In the United States, the most prevalent form of self-insurance is governmental risk management pools. They are self-funded cooperatives, operating as carriers of coverage for the majority of governmental entities today, such as county governments, municipalities, and school districts. Rather than these entities independently self-insure and risk bankruptcy from a large judgment or catastrophic loss, such governmental entities form a risk pool. Such pools begin their operations by capitalization through member deposits or bond issuance. Coverage (such as general liability, auto liability, professional liability, workers compensation, and property) is offered by the pool to its members, similar to coverage offered by insurance companies. However, self-insured pools offer members lower rates (due to not needing insurance brokers), increased benefits (such as loss prevention services) and subject matter expertise. Of approximately 91,000 distinct governmental entities operating in the United States, 75,000 are members of self-insured pools in various lines of coverage, forming approximately 500 pools. Although a relatively small corner of the insurance market, the annual contributions (self-insured premiums) to such pools have been estimated up to 17 billion dollars annually.

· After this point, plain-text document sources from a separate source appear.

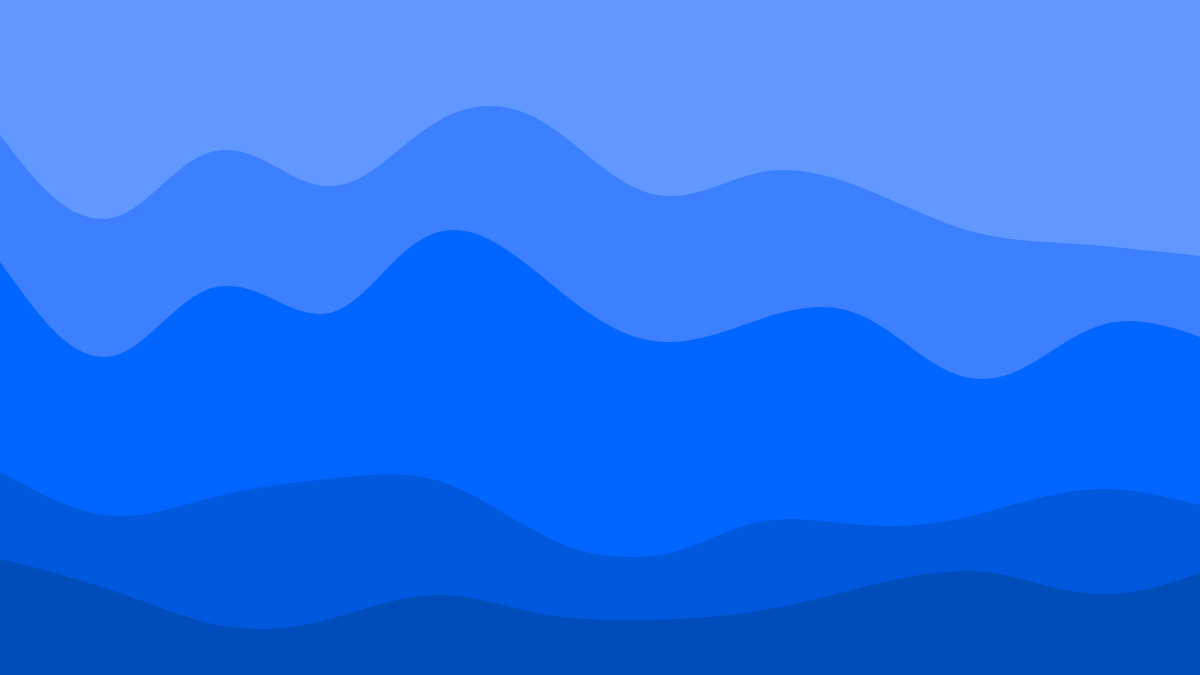
<!DOCTYPE html>
<html lang="en">
<head>
<meta charset="utf-8">
<title>Layered blue waves</title>
<style>
  :root {
    --sky: #6198ff;
    --wave-far: #3c80ff;
    --wave-middle: #0066ff;
    --wave-near: #0059dd;
    --wave-front: #004cbb;
  }
  html, body { margin: 0; overflow: hidden; background: var(--sky); }
  .waves { display: block; width: 1200px; height: 675px; }
  .sky { fill: var(--sky); }
  .wave-far { fill: var(--wave-far); }
  .wave-middle { fill: var(--wave-middle); }
  .wave-near { fill: var(--wave-near); }
  .wave-front { fill: var(--wave-front); }
</style>
</head>
<body>
<svg class="waves" viewBox="0 0 1200 675" role="img" aria-label="Layered waves in deepening shades of blue">
  <rect class="sky" width="1200" height="675"/>
  <path class="wave-far" d="M0 135C36 183 66 219 103 219C146 219 178 150 225 150C266 150 291 186 330 186C384 186 419 106 490 106C563 106 603 196 670 196C711 196 739 170 784 170C850 170 918 220 982 234C1018 242 1055 242 1091 245S1164 252 1200 256V675H0Z"/>
  <path class="wave-middle" d="M0 262C36 311 66 357 104 357C147 357 179 286 226 286C264 286 286 314 321 314C368 314 397 230 454 230C520 230 583 342 667 342C723 342 767 307 822 307C890 307 922 379 983 379C1035 379 1070 321 1128 321C1152 321 1176 328 1200 337V675H0Z"/>
  <path class="wave-near" d="M0 472C36 490 75 516 121 516C157 516 186 503 218 496C254 487 291 483 327 479S400 470 436 480C473 491 509 518 545 536S602 557 637 557C697 557 726 519 789 519C823 519 850 526 893 526C975 526 1033 489 1104 489C1136 489 1168 497 1200 505V675H0Z"/>
  <path class="wave-front" d="M0 559C36 567 73 578 109 589C145 601 182 618 218 625C233 628 249 629 264 629C330 629 380 595 439 595C480 595 515 611 555 616C575 619 600 620 625 620C672 620 718 618 764 610C836 598 900 571 966 571C1019 571 1050 594 1104 594C1140 594 1170 583 1200 573V675H0Z"/>
</svg>
</body>
</html>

Any risk that can be quantified can potentially be insured. Specific kinds of risk that may give rise to claims are known as perils. An insurance policy will set out in detail which perils are covered by the policy and which are not. Below are non-exhaustive lists of the many different types of insurance that exist. A single policy that may cover risks in one or more of the categories set out below. For example, vehicle insurance would typically cover both the property risk (theft or damage to the vehicle) and the liability risk (legal claims arising from an accident). A home insurance policy in the United States typically includes coverage for damage to the home and the owner's belongings, certain legal claims against the owner, and even a small amount of coverage for medical expenses of guests who are injured on the owner's property.

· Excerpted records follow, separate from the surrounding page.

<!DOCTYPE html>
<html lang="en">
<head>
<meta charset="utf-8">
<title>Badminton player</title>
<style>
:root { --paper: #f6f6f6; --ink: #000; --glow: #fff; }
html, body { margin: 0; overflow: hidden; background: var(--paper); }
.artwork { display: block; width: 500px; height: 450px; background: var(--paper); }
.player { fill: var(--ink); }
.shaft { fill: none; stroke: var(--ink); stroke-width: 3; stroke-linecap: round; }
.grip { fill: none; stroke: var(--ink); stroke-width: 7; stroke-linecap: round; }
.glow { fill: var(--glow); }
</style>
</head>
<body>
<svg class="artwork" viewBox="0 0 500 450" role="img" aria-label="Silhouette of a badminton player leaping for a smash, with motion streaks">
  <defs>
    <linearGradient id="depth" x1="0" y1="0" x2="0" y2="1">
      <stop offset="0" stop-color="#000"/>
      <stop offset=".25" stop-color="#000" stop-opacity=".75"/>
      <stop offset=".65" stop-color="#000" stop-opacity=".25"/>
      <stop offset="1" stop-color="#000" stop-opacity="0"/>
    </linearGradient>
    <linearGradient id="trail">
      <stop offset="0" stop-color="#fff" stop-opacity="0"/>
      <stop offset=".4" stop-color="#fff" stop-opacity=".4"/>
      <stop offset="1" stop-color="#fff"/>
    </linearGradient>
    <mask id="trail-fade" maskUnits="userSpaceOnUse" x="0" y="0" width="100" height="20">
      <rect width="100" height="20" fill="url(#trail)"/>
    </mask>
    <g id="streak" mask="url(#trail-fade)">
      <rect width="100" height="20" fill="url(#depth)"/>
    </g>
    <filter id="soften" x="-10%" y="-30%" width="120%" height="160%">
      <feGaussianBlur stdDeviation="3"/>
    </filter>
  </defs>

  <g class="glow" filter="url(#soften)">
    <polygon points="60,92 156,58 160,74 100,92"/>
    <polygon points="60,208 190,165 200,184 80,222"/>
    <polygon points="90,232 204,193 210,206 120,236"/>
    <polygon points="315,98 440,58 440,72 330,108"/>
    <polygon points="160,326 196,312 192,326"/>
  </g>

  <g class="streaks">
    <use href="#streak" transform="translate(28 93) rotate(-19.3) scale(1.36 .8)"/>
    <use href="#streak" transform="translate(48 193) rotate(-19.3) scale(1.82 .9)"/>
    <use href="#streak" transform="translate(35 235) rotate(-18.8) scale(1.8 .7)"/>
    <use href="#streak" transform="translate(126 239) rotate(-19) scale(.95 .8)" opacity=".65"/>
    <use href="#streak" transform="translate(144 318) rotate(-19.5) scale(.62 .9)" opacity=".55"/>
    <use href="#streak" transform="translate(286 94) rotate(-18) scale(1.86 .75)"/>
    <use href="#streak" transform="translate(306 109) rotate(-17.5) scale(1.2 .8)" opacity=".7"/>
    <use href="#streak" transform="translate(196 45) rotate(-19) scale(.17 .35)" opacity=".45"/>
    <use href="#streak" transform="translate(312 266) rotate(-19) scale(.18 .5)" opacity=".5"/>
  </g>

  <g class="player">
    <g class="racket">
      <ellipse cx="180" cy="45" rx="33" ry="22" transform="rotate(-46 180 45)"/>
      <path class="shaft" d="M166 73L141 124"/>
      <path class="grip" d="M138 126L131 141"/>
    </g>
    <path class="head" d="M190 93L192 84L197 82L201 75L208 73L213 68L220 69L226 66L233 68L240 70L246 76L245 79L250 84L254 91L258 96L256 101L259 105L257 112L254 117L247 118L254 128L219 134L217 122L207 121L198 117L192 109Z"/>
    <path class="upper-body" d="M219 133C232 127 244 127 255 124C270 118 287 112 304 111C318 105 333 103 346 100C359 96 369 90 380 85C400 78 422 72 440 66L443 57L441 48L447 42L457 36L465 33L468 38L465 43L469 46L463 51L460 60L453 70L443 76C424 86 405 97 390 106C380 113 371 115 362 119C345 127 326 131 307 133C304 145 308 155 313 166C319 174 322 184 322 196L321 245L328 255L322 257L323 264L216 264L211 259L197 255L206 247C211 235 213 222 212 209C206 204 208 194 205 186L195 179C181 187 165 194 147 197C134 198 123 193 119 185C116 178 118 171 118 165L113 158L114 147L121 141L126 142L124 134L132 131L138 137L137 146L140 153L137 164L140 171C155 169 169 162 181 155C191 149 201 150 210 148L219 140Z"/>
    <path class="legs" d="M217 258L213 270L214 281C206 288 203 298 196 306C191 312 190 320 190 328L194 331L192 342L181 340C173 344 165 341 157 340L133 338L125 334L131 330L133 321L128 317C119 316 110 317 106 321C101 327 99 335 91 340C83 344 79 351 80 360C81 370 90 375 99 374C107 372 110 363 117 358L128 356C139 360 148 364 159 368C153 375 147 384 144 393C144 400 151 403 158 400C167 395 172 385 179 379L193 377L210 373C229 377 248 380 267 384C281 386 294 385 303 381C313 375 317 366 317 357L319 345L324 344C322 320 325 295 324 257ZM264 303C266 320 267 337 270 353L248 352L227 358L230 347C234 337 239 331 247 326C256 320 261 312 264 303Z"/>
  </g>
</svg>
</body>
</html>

Progressive Home Advantage® policies are placed through Progressive Advantage Agency, Inc. with affiliated and third-party insurers who are solely responsible for claims, and pay PAA commission for policies sold. Prices, coverages, privacy policies, and PAA's commission vary among these insurers. How you buy (phone, online, mobile, or independent agent/broker) determines which insurers are available to you. Click here for a list of the insurers or contact us for more information about PAA's commission. Discounts not available in all states and situations.